* RECORDS FOR THIS EXERCISE:

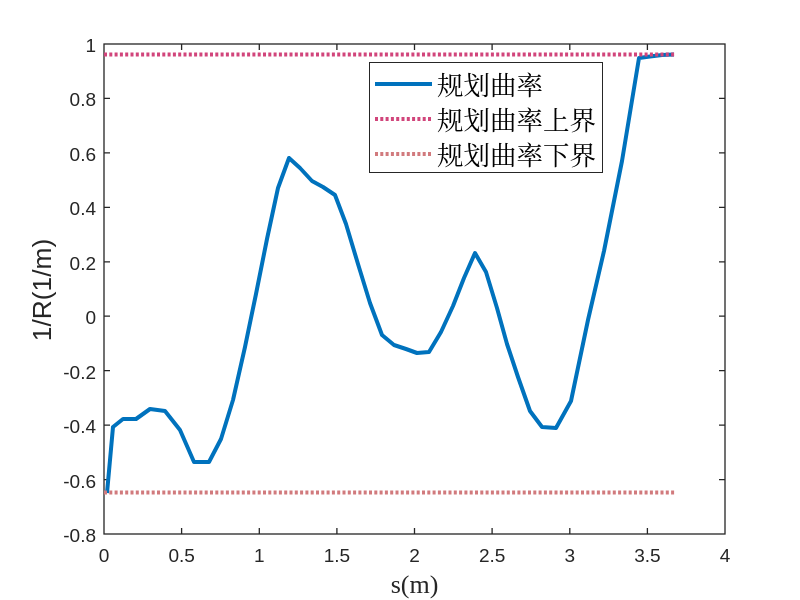
<!DOCTYPE html>
<html lang="zh-CN">
<head>
<meta charset="utf-8">
<title>规划曲率</title>
<style>
:root {
  --paper: #ffffff;
  --axis: #262626;
  --curve: #0072bd;
  --upper: #d1457b;
  --lower: #d17a7d;
}
* { box-sizing: border-box; margin: 0; padding: 0; }
html, body { width: 800px; height: 600px; overflow: hidden; background: var(--paper); }
.chart {
  position: relative; width: 800px; height: 600px; overflow: hidden;
  color: var(--axis); font: 19px/20px "Liberation Sans", Arial, sans-serif;
}
.plot { position: absolute; inset: 0; display: block; }
.frame, .ticks { fill: none; stroke: var(--axis); stroke-width: 1.3; }
.curve { fill: none; stroke: var(--curve); stroke-width: 4; stroke-linejoin: round; }
.bound { fill: none; stroke-width: 4; stroke-dasharray: 3 2.3; }
.upper { stroke: var(--upper); }
.lower { stroke: var(--lower); }
.y-labels, .x-labels { position: absolute; display: flex; justify-content: space-between; list-style: none; }
.y-labels { left: 46px; top: 36px; width: 50px; height: 510px; flex-direction: column; text-align: right; }
.x-labels { left: 84px; top: 546px; width: 661px; }
.x-labels li { width: 40px; text-align: center; }
.x-title {
  position: absolute; left: 104px; top: 570px; width: 621px; text-align: center;
  font: 26px/30px "Liberation Serif", "Times New Roman", serif;
}
.y-title {
  position: absolute; left: 42px; top: 290px; width: 140px; margin: -15px 0 0 -70px;
  text-align: center; font-size: 26.3px; line-height: 30px; transform: rotate(-90deg);
}
.legend {
  position: absolute; left: 369px; top: 62px; width: 234px; height: 111px;
  padding: 3px 5px; display: grid; grid-template-rows: repeat(3, 35px);
  list-style: none; background: var(--paper); border: 1.3px solid var(--axis);
  color: #000; font: 26.5px/35px "Noto Serif CJK SC", "Noto Serif CJK JP", serif;
}
.legend li { display: flex; align-items: center; gap: 5px; white-space: nowrap; }
.legend svg { flex: none; }
</style>
</head>
<body>
<main class="chart">
  <svg class="plot" width="800" height="600" viewBox="0 0 800 600" role="img" aria-label="规划曲率">
    <rect class="frame" x="104" y="44" width="621" height="490"/>
    <path class="ticks" d="M181.6 534v-6M259.3 534v-6M336.9 534v-6M414.5 534v-6M492.1 534v-6M569.8 534v-6M647.4 534v-6M181.6 44v6M259.3 44v6M336.9 44v6M414.5 44v6M492.1 44v6M569.8 44v6M647.4 44v6"/>
    <path class="ticks" d="M104 98.4h6M104 152.9h6M104 207.3h6M104 261.8h6M104 316.2h6M104 370.7h6M104 425.1h6M104 479.6h6M725 98.4h-6M725 152.9h-6M725 207.3h-6M725 261.8h-6M725 316.2h-6M725 370.7h-6M725 425.1h-6M725 479.6h-6"/>
    <polyline class="curve" points="107,493 113,427 123,419 136,419 150,409 165,411 180,430 194,462 209,462 221,439 233,400 245,347 256,294 267,239 278,188 289,158 300,168 312,181 323,187 335,195 346,224 358,264 370,303 382,335 394,345 406,349 417,353 429,352 441,332 453,306 464,278 475,253 486,272 497,308 507,344 518,377 530,411 542,427 556,428 571,401 588,320 604,251 622,161 639,58 650,56.5 662,55 674,54.5"/>
    <line class="bound upper" x1="104" y1="54.5" x2="675" y2="54.5"/>
    <line class="bound lower" x1="104" y1="492.5" x2="675" y2="492.5"/>
  </svg>

  <ol class="y-labels">
    <li>1</li><li>0.8</li><li>0.6</li><li>0.4</li><li>0.2</li><li>0</li><li>-0.2</li><li>-0.4</li><li>-0.6</li><li>-0.8</li>
  </ol>
  <ol class="x-labels">
    <li>0</li><li>0.5</li><li>1</li><li>1.5</li><li>2</li><li>2.5</li><li>3</li><li>3.5</li><li>4</li>
  </ol>
  <p class="y-title">1/R(1/m)</p>
  <p class="x-title">s(m)</p>

  <ul class="legend">
    <li><svg width="57" height="4" aria-hidden="true"><line class="curve" x1="0" y1="2" x2="57" y2="2"/></svg><span>规划曲率</span></li>
    <li><svg width="57" height="4" aria-hidden="true"><line class="bound upper" x1="0" y1="2" x2="56" y2="2"/></svg><span>规划曲率上界</span></li>
    <li><svg width="57" height="4" aria-hidden="true"><line class="bound lower" x1="0" y1="2" x2="56" y2="2"/></svg><span>规划曲率下界</span></li>
  </ul>
</main>
</body>
</html>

* EXERCISE GOAL: Find how many lines of the preceding data contain "background", and answer with that number only.

* PROBLEM SOLUTION: 2